There are many different varieties of cutters including liver, cheese, ham, egg and more.

Clubbing together: Club Barbados on the Platinum Coast

Or even easier are their fish cakes… do like a local and order a ‘bread and two’. On a bun.

The Bajans will be only too happy to show you how to cook up a treat…

And if you like it hot then here’s how they scare up a Pepper Pot… https://m.youtube.com/channel/UCUwplS8uhaieGiL_50XhJCg.

Countries, Ireland, UK

Scotland-Ireland – Other bridges of highs

Blowhardery from Boris Johnson or another feat of Scottish engineering to match the Forth Road and Rail Bridges?

The proposed £40billion bridge between Portpatrick in Scotland and Larne, all 20 miles of it.

Above Beaufort’s Dyke which was a munitions dump from the Second World War.

Is this all being blown out of all proportions… let me know.

In the meantime, here are five bridges which connect countries.

Svinesund Bridge

Sweden to Norway: The Svinsund is more straightforward, connecting Norway with Sweden.

Opened in 2005, its total length is 2310ft.

Sweden felt tantalisingly within reach when we cruised from Kiel in Germany to Copenhagen and up the Norwegian fjords The call of the fjords.

See www.visitsweden.com and www.visitnorway.com.

The Oresund Bridge

Sweden to Denmark: These Scandinavians really do love their bridges.

Opened in the Millennium year 2000 the Oresund is a bridge that turns into a tunnel.

The idea is that it runs nearly five miles to the artificial island Peberholm in the middle of the strait.

Before it transfers to the two-and-a-half-mile Drogden Tunnel to the Danish island of Amager.

Also see www.visitdenmark.com.

Guadiana International Bridge

Spain to Portugal: Or more precisely from Ayamonte to Castro Marim.

Opened in 1991, there’s more of it on the Portuguese than Spanish side. All in it’s 2185ft.

And, of course it’s the oldest continuous border in continental Europe.,. Secret Portugal.

And see www.visitportugal.com and https://www.spain.info/en_GB/.

Libertador General San Martín Bridge

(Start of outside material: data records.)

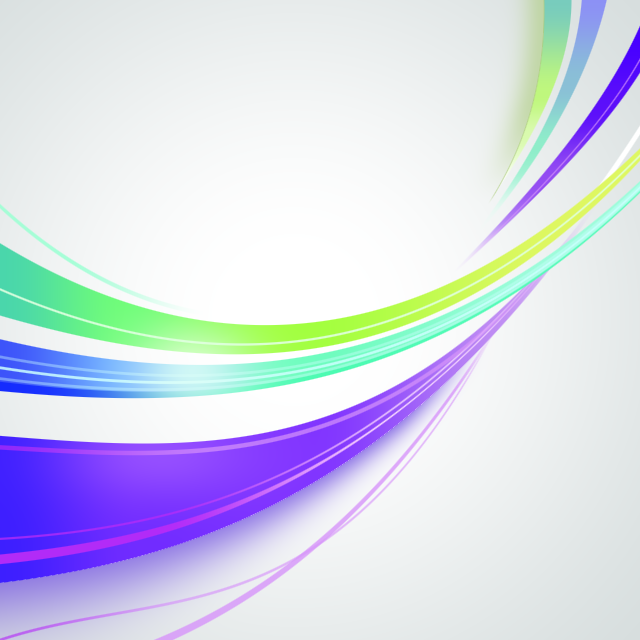
Give the GLSL for this background, as a WebGL 2 fragment shader.

```glsl
#version 300 es
precision highp float;
uniform vec2 u_resolution;
out vec4 outColor;

// Curves: heights below the top edge at x = 0, 1/3, 2/3, 1
const vec4 GREEN_TOP = vec4(0.380, 0.503, 0.458, 0.232);
const vec4 GREEN_LOW = vec4(0.493, 0.553, 0.495, 0.251);
const vec4 GREEN_LINE = vec4(0.452, 0.537, 0.479, 0.243);
const vec4 AQUA_TOP = vec4(0.530, 0.570, 0.503, 0.283);
const vec4 AQUA_LOW = vec4(0.611, 0.617, 0.533, 0.301);
const vec4 VIOLET_TOP = vec4(0.681, 0.688, 0.574, 0.215);
const vec4 VIOLET_LOW = vec4(0.911, 0.831, 0.625, 0.221);
const vec4 MAGENTA_WIDE = vec4(0.874, 0.802, 0.607, 0.221);
const vec4 MAGENTA_THIN = vec4(0.842, 0.783, 0.598, 0.215);
const vec4 PINK_LINE = vec4(0.699, 0.702, 0.586, 0.221);
const vec4 LOOSE_THIN = vec4(1.000, 0.926, 0.686, -0.078);
const vec4 LOOSE_WIDE = vec4(1.081, 0.962, 0.669, 0.059);
const vec4 MINT_LINE = vec4(0.322, 0.492, 0.443, 0.260);

// Upright curves: x at four even steps down a span
const float SHORT_SPAN = 0.3125;
const float LONG_SPAN = 0.43;
const vec4 LIME_LEFT = vec4(0.850, 0.844, 0.818, 0.767);
const vec4 LIME_RIGHT = vec4(0.893, 0.876, 0.831, 0.767);
const vec4 SKY_LEFT = vec4(0.909, 0.888, 0.844, 0.781);
const vec4 SKY_RIGHT = vec4(0.948, 0.914, 0.861, 0.790);
const vec4 INDIGO_LEFT = vec4(1.016, 0.944, 0.836, 0.703);
const vec4 INDIGO_RIGHT = vec4(1.052, 0.980, 0.857, 0.707);

const vec3 WHITE = vec3(1.0);
const vec3 GREY = vec3(0.83, 0.86, 0.86);
const vec3 MINT = vec3(0.62, 1.0, 0.83);
const vec3 MAGENTA = vec3(0.70, 0.17, 0.97);
const vec3 LILAC = vec3(0.84, 0.58, 0.98);
const vec3 SHADOW = vec3(0.46, 0.34, 0.88);
const vec3 OLIVE = vec3(0.66, 0.79, 0.46);
const vec4 RIBBON_STOPS = vec4(0.0, 0.20, 0.45, 0.88);
const vec2 GLOW_CENTER = vec2(0.30, 0.58);

// Cubic through four evenly spaced values
float cubic(float s, vec4 v) {
    float t = 3.0 * s, a = t - 1.0, b = t - 2.0, c = t - 3.0;
    return dot(v, vec4(-a * b * c / 6.0, t * b * c / 2.0, -t * a * c / 2.0, t * a * b / 6.0));
}

float cover(float d) {
    return clamp(0.5 + d / max(fwidth(d), 1e-5), 0.0, 1.0);
}

float band(float v, float low, float high) {
    return cover(v - low) * cover(high - v);
}

float stroke(float d, float halfWidth) {
    return clamp(0.5 + (halfWidth - abs(d)) / max(fwidth(d), 1e-5), 0.0, 1.0);
}

float fadeOut(float start, float end, float v) {
    return 1.0 - smoothstep(start, end, v);
}

vec3 ramp(float v, vec4 stops, vec3 a, vec3 b, vec3 c, vec3 d) {
    vec3 col = mix(a, b, smoothstep(stops.x, stops.y, v));
    col = mix(col, c, smoothstep(stops.y, stops.z, v));
    return mix(col, d, smoothstep(stops.z, stops.w, v));
}

void main() {
    vec2 p = gl_FragCoord.xy / u_resolution;
    p.y = 1.0 - p.y;
    float x = p.x, y = p.y;
    vec3 col = mix(WHITE, GREY, smoothstep(0.08, 0.86, distance(p, vec2(0.46, 0.50))));
    vec2 g = (p - GLOW_CENTER) / vec2(0.10, 0.07);
    float glow = exp(-dot(g, g));

    // Violet ribbon, its soft shadow and loose strands
    float top = cubic(x, VIOLET_TOP), low = cubic(x, VIOLET_LOW);
    float drop = max(y - low, 0.0) / mix(0.085, 0.025, smoothstep(0.0, 0.75, x));
    col = mix(col, SHADOW, 0.72 * exp(-drop * (0.7 + 0.6 * drop)) * step(low, y) * fadeOut(0.62, 0.77, x));
    float strandFade = fadeOut(0.70, 0.79, x);
    vec3 strand = mix(MAGENTA, LILAC, smoothstep(0.0, 0.3, x));
    col = mix(col, strand, 0.65 * strandFade * stroke(y - cubic(x, LOOSE_THIN), 0.0022));
    col = mix(col, LILAC, 0.8 * strandFade * stroke(y - cubic(x, LOOSE_WIDE), mix(0.008, 0.002, x)));
    vec3 violet = ramp(x, vec4(0.0, 0.22, 0.48, 0.82), vec3(0.24, 0.12, 1.0),
        vec3(0.44, 0.17, 1.0), vec3(0.50, 0.20, 1.0), vec3(0.76, 0.57, 0.95));
    vec2 h = (p - vec2(0.25, 0.71)) / vec2(0.15, 0.07);
    violet = mix(violet, vec3(0.68, 0.40, 1.0), 0.6 * exp(-dot(h, h)));
    col = mix(col, violet, band(y, top, low) * fadeOut(0.78, 0.94, x));
    float lineFade = fadeOut(0.72, 0.90, x);
    vec3 hot = mix(MAGENTA, vec3(0.98, 0.86, 1.0), smoothstep(0.25, 0.65, x));
    col = mix(col, hot, lineFade * stroke(y - cubic(x, MAGENTA_WIDE), mix(0.0075, 0.0012, smoothstep(0.0, 0.7, x))));
    col = mix(col, hot, 0.8 * lineFade * stroke(y - cubic(x, MAGENTA_THIN), 0.0017));
    col = mix(col, mix(MAGENTA, LILAC, smoothstep(0.0, 0.35, x)),
        0.7 * lineFade * stroke(y - cubic(x, PINK_LINE), 0.0035));
    col = mix(col, WHITE, smoothstep(0.88, 0.96, x) * stroke(y - top + 0.012, 0.007));

    // Aqua ribbon with pale inner lines and a deeper lower rim
    top = cubic(x, AQUA_TOP);
    low = cubic(x, AQUA_LOW);
    vec3 aqua = ramp(x, RIBBON_STOPS, vec3(0.24, 0.33, 0.98), vec3(0.42, 0.68, 1.0),
        vec3(0.42, 0.99, 0.74), vec3(0.62, 0.99, 0.86));
    vec3 rim = mix(vec3(0.03, 0.12, 1.0), vec3(0.25, 0.98, 0.68), smoothstep(0.06, 0.40, x));
    aqua = mix(aqua, rim, 0.75 * cover(y - mix(top, low, 0.82)));
    for (int i = 0; i < 3; i++) {
        float k = 0.34 + 0.21 * float(i);
        float strength = i == 1 ? 0.85 : 0.4;
        aqua = mix(aqua, vec3(0.80, 1.0, 1.0), strength * stroke(y - mix(top, low, k), 0.0022));
    }
    aqua = mix(aqua, vec3(0.88, 1.0, 0.97), 0.85 * glow);
    col = mix(col, aqua, band(y, top, low));

    // Green ribbon and the fine strand above it
    col = mix(col, MINT, 0.9 * fadeOut(0.10, 0.33, x) * stroke(y - cubic(x, MINT_LINE), 0.0035));
    vec3 green = ramp(x, RIBBON_STOPS, vec3(0.29, 0.84, 0.67), vec3(0.43, 0.99, 0.47),
        vec3(0.63, 1.0, 0.24), vec3(0.87, 0.97, 0.38));
    green = mix(green, vec3(0.85, 1.0, 0.80), glow);
    green = mix(green, vec3(0.88, 1.0, 0.88), 0.9 * stroke(y - cubic(x, GREEN_LINE), 0.0018));
    col = mix(col, green, band(y, cubic(x, GREEN_TOP), cubic(x, GREEN_LOW)));

    // Lime blade with a shadow on its left
    float s = y / SHORT_SPAN;
    float left = cubic(s, LIME_LEFT);
    float gap = (left - x) / 0.032;
    col = mix(col, OLIVE, 0.55 * exp(-gap * gap) * step(x, left) * fadeOut(0.16, 0.32, y));
    vec3 lime = ramp(y, vec4(0.0, 0.15, 0.21, 0.30), vec3(0.47, 0.80, 0.74),
        vec3(0.75, 0.97, 0.49), vec3(0.85, 0.98, 0.68), WHITE);
    col = mix(col, lime, band(x, left, cubic(s, LIME_RIGHT)) * fadeOut(0.27, 0.315, y));
    col = mix(col, OLIVE, 0.7 * stroke(x - left, 0.0007) * fadeOut(0.30, 0.32, y));

    // Sky and indigo blades
    vec3 sky = ramp(y, vec4(0.0, 0.13, 0.23, 0.36), vec3(0.55, 0.57, 0.96),
        vec3(0.54, 0.75, 0.84), vec3(0.56, 0.93, 0.79), vec3(0.90, 1.0, 0.96));
    col = mix(col, sky, band(x, cubic(s, SKY_LEFT), cubic(s, SKY_RIGHT)) * fadeOut(0.27, 0.37, y));
    s = y / LONG_SPAN;
    left = cubic(s, INDIGO_LEFT);
    float right = cubic(s, INDIGO_RIGHT);
    vec3 indigo = ramp(y, vec4(0.06, 0.17, 0.28, 0.41), vec3(0.28, 0.0, 1.0),
        vec3(0.36, 0.06, 0.98), vec3(0.58, 0.30, 0.95), vec3(0.84, 0.74, 0.97));
    indigo = mix(indigo, LILAC, 0.75 * stroke(x - mix(left, right, 0.68), 0.0012));
    col = mix(col, indigo, band(x, left, right) * fadeOut(0.34, 0.43, y));

    outColor = vec4(col, 1.0);
}
```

Argentina to Uruguay: And this one runs between Puerto Unzué snd Fray Bentos.

Opened in 1972, it spans 3.7 miles and means you get your Fray Bentos meat pie all the quicker.

See https://www.argentina.travel/#!/global/home?lang=en and https://turismo.gub.uy/index.php/en/.

Tancredo Neves Bridge

Brazil to Argentina: Another that bridges two South American rivals… and is better known as the Fraternity Bridge.

Crossing the Iguassu River it stretched 1604ft and was opened in 1985.

And was inspired by the construction of the Friendship Bridge between Brazil https://www.visitbrasil.com and Paraguay in 1965.

And back to an Ireland-Scotland bridge, don’t tell Stena https://www.stenaline.co.uk, a Swedish firm remember, who are my bridge between my two countries.